First, consider the baseline, which is the starting point that the manifesto will have to work from. Identifying needs such as tackling inequalities, quality of education and cost of living, consider then for yourself if what we need are core structural changes backed by political will to ensure sustained outcomes however expensive it may seem, or would we rather temporary fixes, which too are expensive, but in no way guarantee that the systems in place will be changed to make way for fresh new policies.

You might not agree with everything BN or PR proposes, but they are at the end of the day political manifestos to win our votes.
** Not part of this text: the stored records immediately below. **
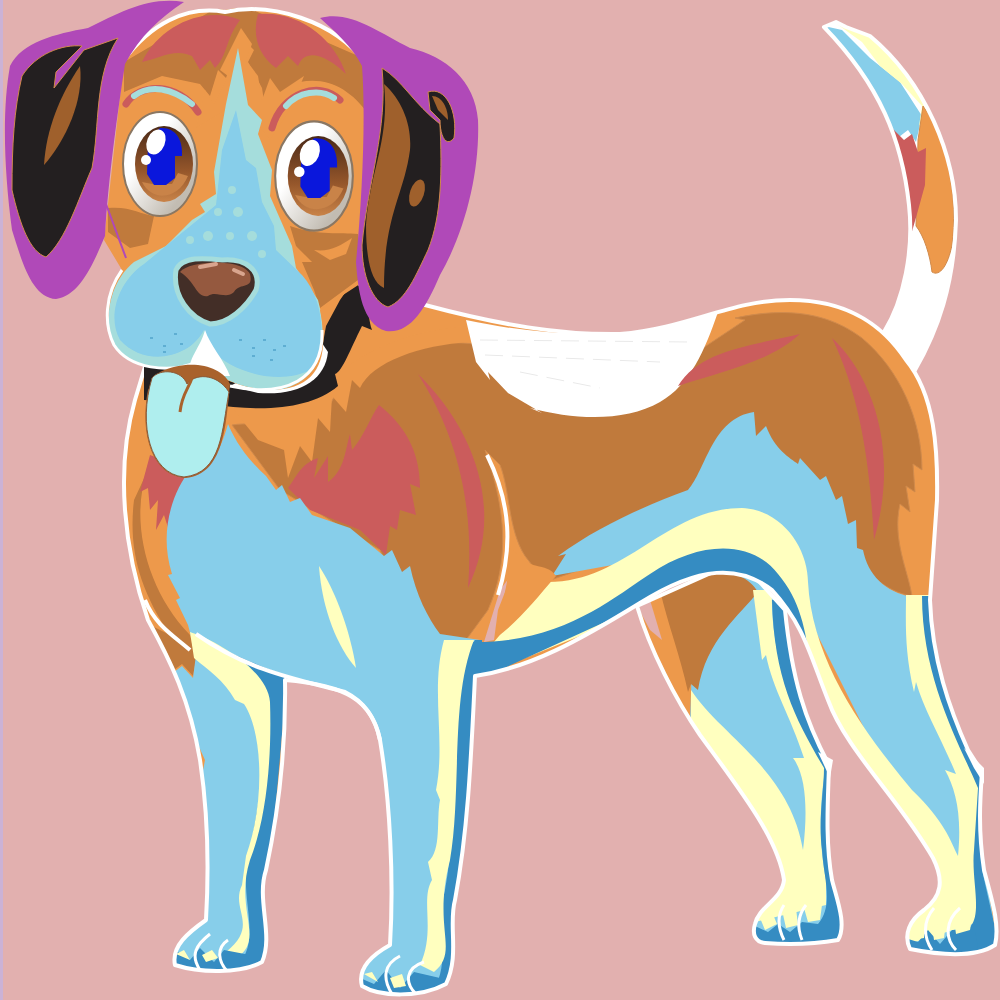
<!DOCTYPE html>
<html lang="en">
<head>
<meta charset="utf-8">
<title>Beagle</title>
<style>
:root{--rose:#e2b0af;--lilac:#cbb2d6;--orange:#ed994b;--brown:#c07a3c;--red:#cb5c5c;--sky:#87ceea;--cream:#ffffbf;--blue:#358cc2;--purple:#b049b8;--black:#231f20;--mint:#a5dddc;--tongue:#afeeee;--nose:#432e27}
html,body{margin:0;width:1000px;height:1000px;overflow:hidden;background:var(--rose)}
svg{display:block}
.orange{fill:var(--orange)}.brown{fill:var(--brown)}.red{fill:var(--red)}.sky{fill:var(--sky)}.cream{fill:var(--cream)}.blue{fill:var(--blue)}.purple{fill:var(--purple)}.black{fill:var(--black)}.mint{fill:var(--mint)}.white{fill:#fff}.rose{fill:var(--rose)}
.rim{fill:none;stroke:#fff;stroke-width:4;stroke-linejoin:round}
.edge{stroke:#d08a4c;stroke-width:1}
</style>
</head>
<body>
<svg width="1000" height="1000" viewBox="0 0 1000 1000" role="img" aria-label="Colourful beagle standing with its tongue out">
<defs>
<path id="body-shape" d="M425 305C500 325 560 335 620 334C690 328 730 300 790 300C850 300 884 327 906 360C935 395 938 450 937 500L930 600C932 660 950 710 968 750L982 772C980 800 978 830 984 870C992 900 1000 925 995 945C975 958 940 955 910 949C903 934 910 920 924 910C942 896 944 880 933 858C900 800 846 750 828 700C810 655 804 625 772 590C740 565 700 565 640 603C580 640 530 668 475 676C471 760 468 830 455 900C448 925 460 955 446 984C420 998 380 997 362 986C357 968 372 955 390 945C394 880 390 800 380 740C372 700 345 685 285 680C286 740 281 800 266 870C256 900 274 935 262 962C240 974 200 973 175 965C171 946 189 932 206 920C210 850 206 800 200 760C190 700 170 660 148 620C124 550 115 470 135 400L150 350L330 290Z"/>
<path id="far-leg-shape" d="M637 606C650 650 676 700 700 735C740 790 778 838 784 880C782 900 759 906 755 924C752 934 755 942 765 943C790 945 815 944 838 940C847 925 837 900 832 880C825 840 828 800 829 765C805 720 792 680 785 610L740 560Z"/>
<path id="tail-shape" d="M824 27L836 22L846 27L870 36C925 82 956 155 956 220C954 285 938 330 915 370L884 332C904 300 914 250 909 205C902 140 880 85 824 27Z"/>
<path id="head-shape" d="M124 60C150 25 190 5 225 10C275 0 340 25 368 66L366 280L320 310C330 360 318 390 270 390C235 388 212 374 204 362C190 372 130 372 114 345C104 320 108 295 122 270L104 240Z"/>
<clipPath id="body-clip"><use href="#body-shape"/></clipPath>
<clipPath id="far-leg-clip"><use href="#far-leg-shape"/></clipPath>
<clipPath id="tail-clip"><use href="#tail-shape"/></clipPath>
<clipPath id="head-clip"><use href="#head-shape"/></clipPath>
<linearGradient id="iris" x1="0" y1="0" x2="0" y2="1"><stop offset="0" stop-color="#4b2a18"/><stop offset=".6" stop-color="#96572b"/><stop offset="1" stop-color="#c98348"/></linearGradient>
<linearGradient id="eyeball" x1="0" y1="0" x2="1" y2="1"><stop offset=".35" stop-color="#fff"/><stop offset=".8" stop-color="#c2bcb2"/></linearGradient>
<g id="eye">
<ellipse rx="37" ry="52" fill="url(#eyeball)" stroke="#8a7763" stroke-width="2"/>
<ellipse cx="4" cy="0" rx="29" ry="38" fill="url(#iris)"/>
<path d="M-18 18C-8 38 18 36 28 12L18 9L12 20H-8Z" fill="#c98348"/>
<path d="M-12 -22L0 -36C16 -37 23 -24 22 -8H15V14L6 21H-6L-13 10Z" fill="#0a17dc"/>
<ellipse cx="-4" cy="-22" rx="9" ry="13" transform="rotate(22 -4 -22)" fill="#fff"/>
<circle cx="-14" cy="-4" r="5" fill="#fff"/>
</g>
</defs>

<rect class="rose" width="1000" height="1000"/>
<rect width="3" height="1000" fill="var(--lilac)"/>

<g id="tail">
<use href="#tail-shape" class="white"/>
<g clip-path="url(#tail-clip)">
<path class="sky" d="M820 25L842 30L870 58L900 82L922 116L916 142L908 130L895 140L870 90Z"/>
<path class="cream" d="M834 22L870 36C900 60 920 88 930 112L919 126L922 106L902 84L880 66L862 42Z"/>
<path class="orange edge" d="M923 106C948 140 958 200 952 245C948 265 940 277 932 272C930 255 924 236 916 226L918 140Z"/>
<path class="red" d="M892 128L904 140L912 134L918 152L926 148L925 185L917 214L911 235L908 190Z"/>
</g>
<use href="#tail-shape" class="rim"/>
</g>

<g id="far-hind-leg">
<use href="#far-leg-shape" class="sky"/>
<g clip-path="url(#far-leg-clip)">
<path class="orange" d="M630 600L665 590L692 665L690 722Z"/>
<path class="brown" d="M660 590C680 570 740 560 758 592C740 615 706 640 698 690L691 684L688 692C680 655 668 625 660 590Z"/>
<path class="rose" d="M636 604L650 600L662 640L650 630Z"/>
<path class="cream" d="M691 690C720 735 790 770 803 850C808 810 806 775 793 758L804 758C790 715 773 690 766 655L762 660L753 590H772C770 650 790 705 815 750L826 765C818 810 820 850 826 880L826 905L755 922L780 890C770 830 715 780 691 730Z"/>
<path class="blue" d="M772 600H790C792 680 805 720 832 765L828 800L838 880L848 940L755 945V926L768 932L778 924L790 932L802 922L818 924C834 905 824 880 822 850C818 820 824 790 824 768C796 720 774 680 772 600Z"/>
<path class="cream" d="M760 918L772 912L777 924L765 930ZM782 910L796 908L798 925L786 928ZM804 908L822 905L820 920L808 922Z"/>
<path d="M784 905Q774 920 784 940M806 905Q794 920 802 940" class="rim" stroke-width="2" style="stroke-width:3"/>
</g>
<use href="#far-leg-shape" class="rim"/>
</g>

<g id="body">
<use href="#body-shape" class="orange"/>
<g clip-path="url(#body-clip)">
<path id="coat" class="brown edge" d="M232 425C260 420 282 436 318 394L322 420C335 398 336 384 362 366C395 345 440 340 475 344L610 360L700 350L745 320L735 318C790 306 830 314 862 338C900 370 922 420 922 470L913 464L915 492L906 486L910 512L900 504C892 540 908 570 912 596C885 592 862 570 854 548L780 500L545 582L525 556C508 530 510 490 500 465L485 450C506 510 510 560 488 610L466 640L420 640L380 550L280 490Z"/>
<path class="brown" d="M147 472C130 520 146 590 190 635L196 660L193 676L182 664L174 670L166 650L150 625L170 635C140 590 128 550 134 500Z"/>
<path class="orange" d="M232 408L330 380C370 345 415 330 468 326L470 342C420 345 372 362 360 388L352 380L346 412L332 396L330 432L318 418L312 462L300 446L288 478L284 450L258 440Z"/>
<path id="saddle" class="white" d="M466 320C560 340 640 338 718 312C705 350 690 385 660 402C625 422 575 420 530 408L542 413L508 393L488 372L490 380L476 362Z"/>
<path d="M480 340L690 342M485 355L660 362M520 372L600 388" fill="none" stroke="#e9e9e9" stroke-dasharray="18 9"/>
<g id="red-markings" class="red">
<path d="M678 386C700 350 750 346 800 334C770 362 720 372 678 386Z"/>
<path d="M832 338C872 375 900 450 874 540C870 470 862 400 832 338Z"/>
<path d="M418 374C475 430 505 510 468 588C474 510 460 440 418 374Z"/>
<path d="M288 488C296 478 300 464 318 458L314 478L328 456L328 482C345 470 345 450 350 434L352 450C364 436 370 418 379 405C404 425 420 450 420 488L410 484L416 515L400 510L397 530L390 526L386 555L360 530L310 510Z"/>
<path d="M150 455L190 470C172 495 174 515 172 540L164 515L156 530L158 500L150 510L148 488L140 492Z"/>
</g>
<path id="chest" class="sky" d="M228 424C238 448 254 465 266 476L276 490L282 485L290 502L300 498L312 515L350 528L384 556L392 550L402 572L410 566C416 595 428 618 440 634L480 640L470 1000H360L384 760L340 690L285 690L250 990H160L205 760L165 672L174 672L182 666L193 678L196 655L188 625L176 600L180 598L168 575L172 574C158 530 174 490 190 470C215 465 222 445 228 424Z"/>
<path id="haunch" class="sky" d="M552 576L566 554L558 556C600 525 650 504 688 490C706 470 712 418 754 412L756 436L766 426C775 450 790 458 798 464L800 458L820 480L826 476L836 500L842 496L848 524L856 520L857 548L863 550C868 575 885 592 912 597L940 600L1000 960H900L930 860L780 560L640 560Z"/>
<path id="belly" class="cream" d="M494 642C515 618 525 590 545 582C625 584 665 508 742 508C784 510 808 550 808 582C812 660 862 730 912 790C945 822 950 840 958 856C962 815 956 790 945 770L956 774C942 740 924 710 916 682L914 692C904 650 906 620 906 595H930L985 775L978 870L985 920L905 945L930 862L830 740L770 580C710 545 650 610 590 632L520 660Z"/>
<path class="blue" d="M470 642C560 644 610 600 650 574C700 540 752 540 778 574C800 600 806 630 810 665C796 635 790 606 768 590C740 565 700 566 640 606L478 680Z"/>
<path class="rose" d="M484 642L500 590L512 574L498 610L494 640Z"/>
<path class="orange" d="M510 545C530 575 545 560 556 576C535 600 520 620 496 638C498 610 510 590 510 545Z"/>
<path class="cream" d="M319 566C335 590 350 630 356 668C338 648 322 610 319 566Z"/>
<path id="front-shade" class="blue" d="M475 640H482V1000H425C456 970 434 930 445 890C460 810 450 700 458 665Z"/>
<path class="cream" d="M444 640H474C450 700 462 790 450 860C432 930 460 950 434 972L420 965C436 930 420 900 432 880L428 862C442 850 436 820 440 800L436 790C446 740 430 690 444 640Z"/>
<path class="blue" d="M200 636C230 655 260 665 300 682L286 690L270 870L268 970L228 972C268 950 238 900 248 860C262 790 270 730 264 690ZM310 684C345 688 372 708 381 740C365 712 350 704 330 696Z"/>
<path class="cream" d="M190 632C215 640 268 670 270 702C272 760 266 820 250 860C234 910 266 940 236 958L226 952C260 925 230 910 242 885L246 856C266 800 262 730 244 704L235 700C224 680 208 670 194 658Z"/>
<path class="blue" d="M922 596H932L972 755L985 775L982 870L1000 950L930 960L948 935C992 935 970 890 974 850L978 788C960 745 922 680 922 596Z"/>
<g id="toes">
<path class="blue" d="M175 950L190 960L200 948L214 962L224 950L250 955L240 980H170ZM360 978L374 984L386 970L400 988L414 972L440 978L430 1000H360ZM905 938L918 942L928 930L940 944L952 930L975 930L980 960H900Z"/>
<path class="cream" d="M176 954L184 950L190 960ZM202 955L212 950L218 958L206 962ZM364 974L372 972L378 982ZM390 978L402 974L406 986L394 988ZM910 930L924 924L924 938L912 940ZM932 926L946 922L944 938L934 940ZM954 920L972 918L970 930L956 934Z"/>
<path class="rim" style="stroke-width:3" d="M210 934C196 945 190 955 200 970M228 940C216 948 218 962 228 972M400 956C384 964 382 978 392 994M424 962C406 968 404 982 416 994M934 908C922 922 924 938 932 950M960 908C946 920 944 938 956 950"/>
</g>
</g>
<use href="#body-shape" class="rim"/>
<path class="rim" d="M487 455C512 505 512 550 498 595M145 600C155 625 174 636 190 650"/>
<path d="M196 634C250 672 300 680 345 692C365 702 376 720 380 740" class="rim"/>
<path class="white" d="M964 748L984 768V784L974 768ZM818 752L833 760L830 778Z"/>
</g>

<g id="collar-shadow">
<path class="black" d="M354 280C372 300 366 312 372 330L362 326C350 350 342 372 335 374L338 386C310 410 260 412 210 404L144 400V365L250 385L320 360L326 326L340 300Z"/>
<path class="white" d="M320 340L328 352C325 380 300 396 258 393L230 386Z"/>
</g>

<g id="head">
<use href="#head-shape" class="orange"/>
<g clip-path="url(#head-clip)">
<path class="brown" d="M124 62L230 0L372 62V120C355 92 330 76 300 82L268 128L262 88L248 62L254 50L240 36L226 78L218 70L210 96L200 84L162 76L124 92Z"/>
<path class="red" d="M142 62C160 25 205 5 240 20C225 40 228 55 215 68L210 60L200 70L192 56C175 48 160 58 142 62ZM258 14C300 10 335 40 346 74C325 54 305 48 298 66L288 56L276 68C258 55 252 35 258 14Z"/>
<path class="orange" d="M241 28L252 44L246 60L258 76L262 100L270 78L280 92L304 76L290 110L270 140L246 110H226L196 128L205 90L214 104L228 76L220 70Z"/>
<path class="brown" d="M108 208C130 206 140 214 154 216L148 244L130 248L108 232ZM290 226C320 236 340 232 358 234V280L320 308L314 290L302 262L312 262L296 246Z"/>
<path class="orange" d="M314 250C330 252 340 246 352 238L346 254L330 260Z"/>
<path id="blaze" class="mint" d="M238 48L248 105L262 120L258 134L272 170L270 196L292 246L296 268L318 300C330 345 322 386 270 391C235 388 214 374 204 362C185 374 128 372 112 345C104 315 110 282 134 262L166 246L192 220L205 212L200 204L216 194L214 172L226 104Z"/>
<path id="muzzle" class="sky" d="M236 110L246 160L256 168L262 202L274 226L276 250L302 275C325 300 328 350 310 370C280 386 230 372 212 350L204 330C190 358 145 368 120 340C106 315 120 280 144 264L178 236L216 205L222 150Z"/>
</g>
<path class="white" d="M205 330C210 345 224 360 230 376H194C182 364 200 350 205 330Z"/>
<g class="mint"><circle cx="232" cy="190" r="4"/><circle cx="218" cy="212" r="4"/><circle cx="238" cy="212" r="5"/><circle cx="208" cy="236" r="5"/><circle cx="230" cy="236" r="4"/><circle cx="252" cy="236" r="5"/><circle cx="262" cy="254" r="4"/><circle cx="190" cy="240" r="4"/></g>
<path d="M150 338h3m10 8h3m8-12h3m-14 18h3m14-8h3m56-4h3m10 8h3m8-8h3m-14 16h3m18-6h3m-6 10h3m10-14h3" stroke="#5eaed2" stroke-width="2"/>
<path class="rim" d="M124 60C150 25 185 5 225 12C270 2 335 20 366 64"/>
<path class="rim" style="stroke-width:3" d="M122 270C104 295 104 325 114 345C130 370 170 372 192 364M230 386C285 398 324 380 322 330"/>
<g id="brows" fill="none" stroke-linecap="round">
<path d="M126 104C140 82 178 82 198 112M272 128C282 92 320 80 340 100" stroke="var(--red)" stroke-width="7"/>
<path d="M134 96C150 84 172 88 192 104M286 106C298 92 320 88 334 98" stroke="var(--mint)" stroke-width="6"/>
</g>
<use href="#eye" x="160" y="164"/>
<use href="#eye" transform="translate(314 176) scale(1.05)"/>
<g id="nose">
<path d="M176 270C182 256 205 258 222 260C245 258 262 270 256 290C246 308 228 324 210 324C190 318 172 296 176 270Z" fill="var(--nose)" stroke="var(--mint)" stroke-width="5"/>
<path d="M180 272C190 260 242 258 250 274C254 290 240 282 234 292C226 300 216 290 208 296C196 298 196 282 180 272Z" fill="#95593f"/>
<path d="M200 267L216 264M234 270L243 274" stroke="#d9a58e" stroke-width="4" stroke-linecap="round"/>
</g>
<g id="tongue">
<path d="M160 372C190 358 222 366 230 384C226 425 224 474 186 478C150 476 140 430 148 390Z" fill="#a9622c"/>
<path d="M152 378C160 368 182 370 187 384C194 374 216 372 229 392C222 430 222 473 184 477C150 474 138 425 152 378Z" fill="var(--tongue)" stroke="#8a5a38" stroke-width="1"/>
<path d="M192 378C188 390 182 394 180 412" fill="none" stroke="#a9622c" stroke-width="3"/>
</g>
</g>

<g id="ears">
<path class="purple" d="M184 2C150 -4 120 12 88 28C55 34 22 42 10 66C2 110 4 170 12 230C22 262 32 298 56 299C80 296 94 262 105 236C108 180 118 110 125 64C140 36 160 18 184 2Z"/>
<path class="black edge" d="M22 76C36 54 62 44 82 46L56 72L54 88L84 50L118 38C94 75 100 125 92 168C78 200 66 240 46 257C30 252 20 225 12 190C12 145 14 110 22 76Z"/>
<path d="M80 66C84 100 66 140 44 165C46 130 60 95 80 66Z" fill="#9f602c"/>
<path d="M106 204L126 258" stroke="var(--purple)" stroke-width="2"/>
<path class="purple" d="M320 18C350 10 378 32 410 48C445 56 475 80 478 120C480 170 466 230 440 275C425 310 410 334 386 331C362 324 358 290 356 262C362 200 366 120 362 66C352 46 335 32 320 18Z"/>
<path class="black edge" d="M382 68C402 80 414 104 440 124C442 170 442 215 428 250C416 275 406 300 388 307C372 302 362 275 362 245C368 180 388 130 382 68Z"/>
<path d="M384 84C402 100 412 125 410 150C404 195 384 215 384 288C370 282 366 255 366 225C370 170 390 140 384 84Z" fill="#9f602c"/>
<ellipse cx="417" cy="193" rx="7" ry="14" transform="rotate(18 417 193)" fill="#9f602c"/>
<path class="black edge" d="M428 92C446 86 458 112 454 138C446 148 440 136 440 120L430 110Z"/>
<path d="M432 96C442 96 448 108 448 120L438 110Z" fill="#9f602c"/>
</g>
</svg>
</body>
</html>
It is only fair to go through the manifestos in its entirety and not in piece meals limiting ourselves to personal sentiments, and only what our hearts and pockets desires.

If one is contented with one’s current situation, afraid of change and is happy to be considered qualified for welfare aids like BR1M angpows, by all means your vote should be for BN. However, if you are willing to step up for the sake of your livelihood and that of your children in hopes for structural and fundamental changes within a cleaner government, a vote for PR might be your salvation. Many already are excited by the prospects of PR, as showcased in the past 5 short years in the four Pakatan-led states.

Albert Einstein famously said that, “Insanity is doing the same thing over and over again and expecting different results.” And you will be insane to hope for a change if you vote for status quo.

Your vote counts! “No man is good enough to govern another man, without that other’s consent.” – Abraham Lincoln

* Datas and figures are derived from EPU, DOSM, HIS 2009, HDR 2011, World databank and BNM. For details, please refer to BLINDSPOT (

]]> 6
Malaysia is No 11 in the World Spending for Foreign Workers Tue, 15 Jan 2013 14:14:21 +0000 MALAYSIA’s FOREIGN WORKERS SALARY

We are number 11 out of 170 nations in the world!
Current total Malaysian workforce is at 12.7 million. We are spending USD 6.5 Billion = RM20 Billion / annually for these workers and they will repatriate a portion of this money back home.
Malaysia needs foreign labour to fill in gaps but do we risk lowering market wage rates for Malaysians, social illnesses, and large outflow of funds in remittances?

Foreign Workers Spending

Current total Malaysian workforce is at 12.7 million. Of this 16% are made up of legal foreign workers at ~ 2 million. Forecasted total workforce in 2020 is 16 million in total with 4 million legal foreign workers
Question: Influx of foreign workers. What are the implications of a foreign labour dependent economy?

Foreign Workers Breakdown

Malaysia needs foreign labour to fill in gaps but do we risk lowering market wage rates for Malaysians, social illnesses, and large outflow of funds in remittances?

]]> 0